* About this task *
Copy each line of the entries that contains the word "shallow".

Data records:
# # # # # # #

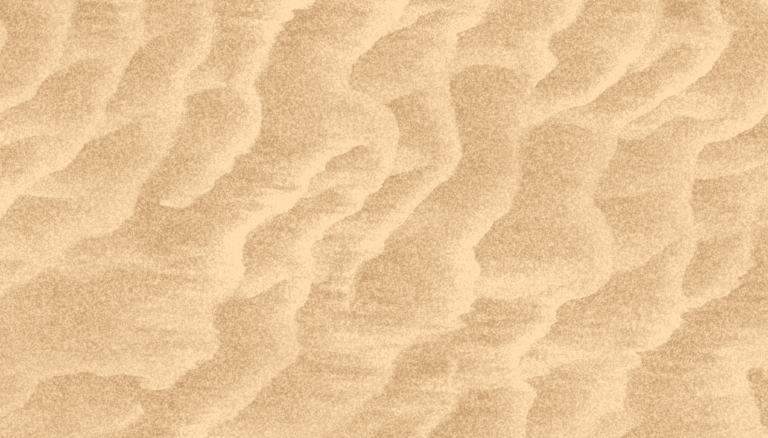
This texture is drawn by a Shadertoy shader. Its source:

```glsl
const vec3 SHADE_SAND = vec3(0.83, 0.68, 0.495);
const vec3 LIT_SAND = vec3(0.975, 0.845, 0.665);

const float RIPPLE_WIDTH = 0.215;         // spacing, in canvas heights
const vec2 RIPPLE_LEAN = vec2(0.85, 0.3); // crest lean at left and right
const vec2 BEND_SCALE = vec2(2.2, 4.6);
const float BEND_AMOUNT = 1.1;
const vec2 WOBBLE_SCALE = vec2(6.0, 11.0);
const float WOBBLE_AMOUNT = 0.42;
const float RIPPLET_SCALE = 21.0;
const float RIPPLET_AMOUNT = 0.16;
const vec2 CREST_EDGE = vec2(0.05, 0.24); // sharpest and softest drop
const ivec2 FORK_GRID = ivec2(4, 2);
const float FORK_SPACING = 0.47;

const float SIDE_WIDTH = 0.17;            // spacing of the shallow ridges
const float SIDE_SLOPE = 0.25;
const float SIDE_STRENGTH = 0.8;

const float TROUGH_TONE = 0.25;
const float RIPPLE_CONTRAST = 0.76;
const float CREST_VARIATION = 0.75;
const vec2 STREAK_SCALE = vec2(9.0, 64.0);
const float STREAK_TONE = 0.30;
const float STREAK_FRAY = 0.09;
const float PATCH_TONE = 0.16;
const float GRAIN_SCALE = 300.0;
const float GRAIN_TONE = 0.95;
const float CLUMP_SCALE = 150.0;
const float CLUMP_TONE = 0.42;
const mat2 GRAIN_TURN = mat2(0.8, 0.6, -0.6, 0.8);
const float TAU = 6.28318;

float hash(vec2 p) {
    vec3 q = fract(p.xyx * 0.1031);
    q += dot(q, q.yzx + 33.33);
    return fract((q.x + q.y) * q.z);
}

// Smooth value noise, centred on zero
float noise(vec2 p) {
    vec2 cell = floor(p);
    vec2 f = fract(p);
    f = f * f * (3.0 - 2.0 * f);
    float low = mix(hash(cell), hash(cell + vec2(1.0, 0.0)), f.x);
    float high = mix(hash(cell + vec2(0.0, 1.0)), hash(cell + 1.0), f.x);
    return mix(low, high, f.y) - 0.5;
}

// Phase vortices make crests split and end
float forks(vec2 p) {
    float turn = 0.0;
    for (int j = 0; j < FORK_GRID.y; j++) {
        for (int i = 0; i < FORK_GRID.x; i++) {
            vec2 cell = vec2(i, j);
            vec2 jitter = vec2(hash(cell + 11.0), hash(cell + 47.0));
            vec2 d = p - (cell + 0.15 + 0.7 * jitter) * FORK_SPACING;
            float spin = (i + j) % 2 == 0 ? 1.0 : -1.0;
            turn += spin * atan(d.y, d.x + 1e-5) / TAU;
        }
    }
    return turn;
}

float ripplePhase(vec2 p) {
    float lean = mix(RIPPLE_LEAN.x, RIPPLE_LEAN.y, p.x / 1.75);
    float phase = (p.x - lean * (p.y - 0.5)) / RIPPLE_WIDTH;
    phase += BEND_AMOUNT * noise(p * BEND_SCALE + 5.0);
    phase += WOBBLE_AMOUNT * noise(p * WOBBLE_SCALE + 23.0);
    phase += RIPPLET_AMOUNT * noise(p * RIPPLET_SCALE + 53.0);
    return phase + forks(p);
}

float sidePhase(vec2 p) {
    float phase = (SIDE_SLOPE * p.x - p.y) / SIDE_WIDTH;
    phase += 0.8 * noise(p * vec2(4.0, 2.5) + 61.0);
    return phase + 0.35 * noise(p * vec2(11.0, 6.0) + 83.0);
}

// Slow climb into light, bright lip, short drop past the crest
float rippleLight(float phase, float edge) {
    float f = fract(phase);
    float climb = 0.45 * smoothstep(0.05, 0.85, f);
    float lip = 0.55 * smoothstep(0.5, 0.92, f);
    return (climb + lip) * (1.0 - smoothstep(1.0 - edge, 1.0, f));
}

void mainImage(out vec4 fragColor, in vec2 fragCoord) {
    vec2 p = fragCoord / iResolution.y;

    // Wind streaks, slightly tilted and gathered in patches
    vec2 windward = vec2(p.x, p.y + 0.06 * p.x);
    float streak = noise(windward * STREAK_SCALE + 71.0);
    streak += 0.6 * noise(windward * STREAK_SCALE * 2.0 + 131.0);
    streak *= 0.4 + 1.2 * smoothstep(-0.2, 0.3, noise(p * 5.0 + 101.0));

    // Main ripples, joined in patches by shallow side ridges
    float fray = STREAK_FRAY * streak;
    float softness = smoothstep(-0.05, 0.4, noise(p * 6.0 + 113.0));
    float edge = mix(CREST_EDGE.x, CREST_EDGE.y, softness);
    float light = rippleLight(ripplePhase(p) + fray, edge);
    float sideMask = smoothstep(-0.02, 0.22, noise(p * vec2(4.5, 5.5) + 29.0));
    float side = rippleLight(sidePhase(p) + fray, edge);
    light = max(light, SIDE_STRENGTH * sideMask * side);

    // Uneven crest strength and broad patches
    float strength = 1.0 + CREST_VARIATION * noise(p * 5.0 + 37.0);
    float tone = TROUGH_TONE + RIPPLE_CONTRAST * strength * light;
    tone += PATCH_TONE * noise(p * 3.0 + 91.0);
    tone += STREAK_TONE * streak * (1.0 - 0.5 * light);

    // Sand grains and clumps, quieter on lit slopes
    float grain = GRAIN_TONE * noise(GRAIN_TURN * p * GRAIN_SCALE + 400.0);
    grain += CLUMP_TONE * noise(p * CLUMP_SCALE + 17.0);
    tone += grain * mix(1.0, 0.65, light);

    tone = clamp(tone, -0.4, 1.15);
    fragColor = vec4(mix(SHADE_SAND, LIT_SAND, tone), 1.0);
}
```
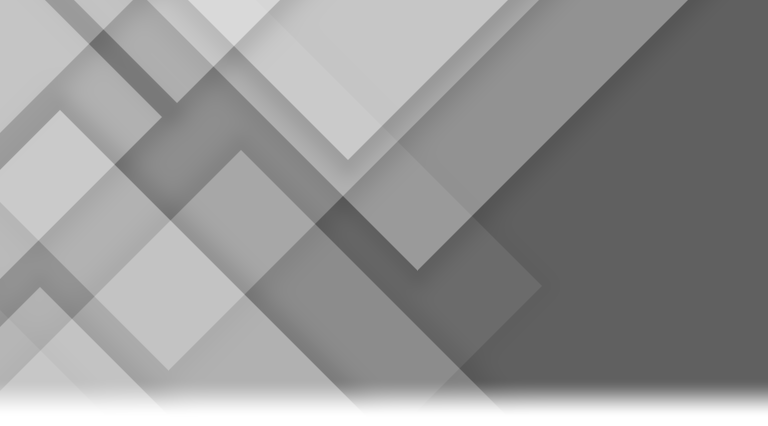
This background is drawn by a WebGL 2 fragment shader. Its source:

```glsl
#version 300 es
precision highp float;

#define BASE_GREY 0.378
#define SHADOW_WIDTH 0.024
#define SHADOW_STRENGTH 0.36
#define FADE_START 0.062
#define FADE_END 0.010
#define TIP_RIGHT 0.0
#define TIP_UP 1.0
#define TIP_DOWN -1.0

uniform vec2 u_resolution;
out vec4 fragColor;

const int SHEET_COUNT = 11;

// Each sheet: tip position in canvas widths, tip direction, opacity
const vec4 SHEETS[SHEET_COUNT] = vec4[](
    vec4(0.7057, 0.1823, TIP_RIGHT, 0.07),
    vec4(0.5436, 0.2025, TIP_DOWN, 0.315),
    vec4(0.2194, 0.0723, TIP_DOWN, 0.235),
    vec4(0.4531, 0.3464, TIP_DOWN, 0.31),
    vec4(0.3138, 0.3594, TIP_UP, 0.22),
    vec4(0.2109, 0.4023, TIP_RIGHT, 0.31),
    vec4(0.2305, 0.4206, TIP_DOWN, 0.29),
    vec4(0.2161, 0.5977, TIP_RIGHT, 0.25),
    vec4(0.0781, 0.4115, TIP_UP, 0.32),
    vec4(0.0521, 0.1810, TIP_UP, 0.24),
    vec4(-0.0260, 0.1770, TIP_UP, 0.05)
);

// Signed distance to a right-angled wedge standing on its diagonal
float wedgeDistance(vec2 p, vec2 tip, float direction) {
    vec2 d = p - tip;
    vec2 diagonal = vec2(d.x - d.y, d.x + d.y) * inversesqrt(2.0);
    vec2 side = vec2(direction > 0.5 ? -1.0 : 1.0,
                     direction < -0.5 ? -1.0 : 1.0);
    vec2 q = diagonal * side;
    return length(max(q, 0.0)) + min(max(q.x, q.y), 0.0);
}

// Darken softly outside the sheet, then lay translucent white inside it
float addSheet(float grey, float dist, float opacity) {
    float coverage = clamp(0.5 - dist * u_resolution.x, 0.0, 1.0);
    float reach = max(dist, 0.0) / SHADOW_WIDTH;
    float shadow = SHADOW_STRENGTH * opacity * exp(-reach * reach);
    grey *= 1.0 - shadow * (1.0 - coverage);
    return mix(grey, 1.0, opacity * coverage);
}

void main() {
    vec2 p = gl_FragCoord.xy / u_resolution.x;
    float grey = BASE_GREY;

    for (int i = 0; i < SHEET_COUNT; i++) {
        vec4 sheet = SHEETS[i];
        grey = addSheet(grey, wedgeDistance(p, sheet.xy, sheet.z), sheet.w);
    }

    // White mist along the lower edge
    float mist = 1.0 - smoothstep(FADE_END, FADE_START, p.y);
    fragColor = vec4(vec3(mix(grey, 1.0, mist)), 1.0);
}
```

# # # # # # #

* Solution to the exercise *
const float SIDE_WIDTH = 0.17;            // spacing of the shallow ridges
    // Main ripples, joined in patches by shallow side ridges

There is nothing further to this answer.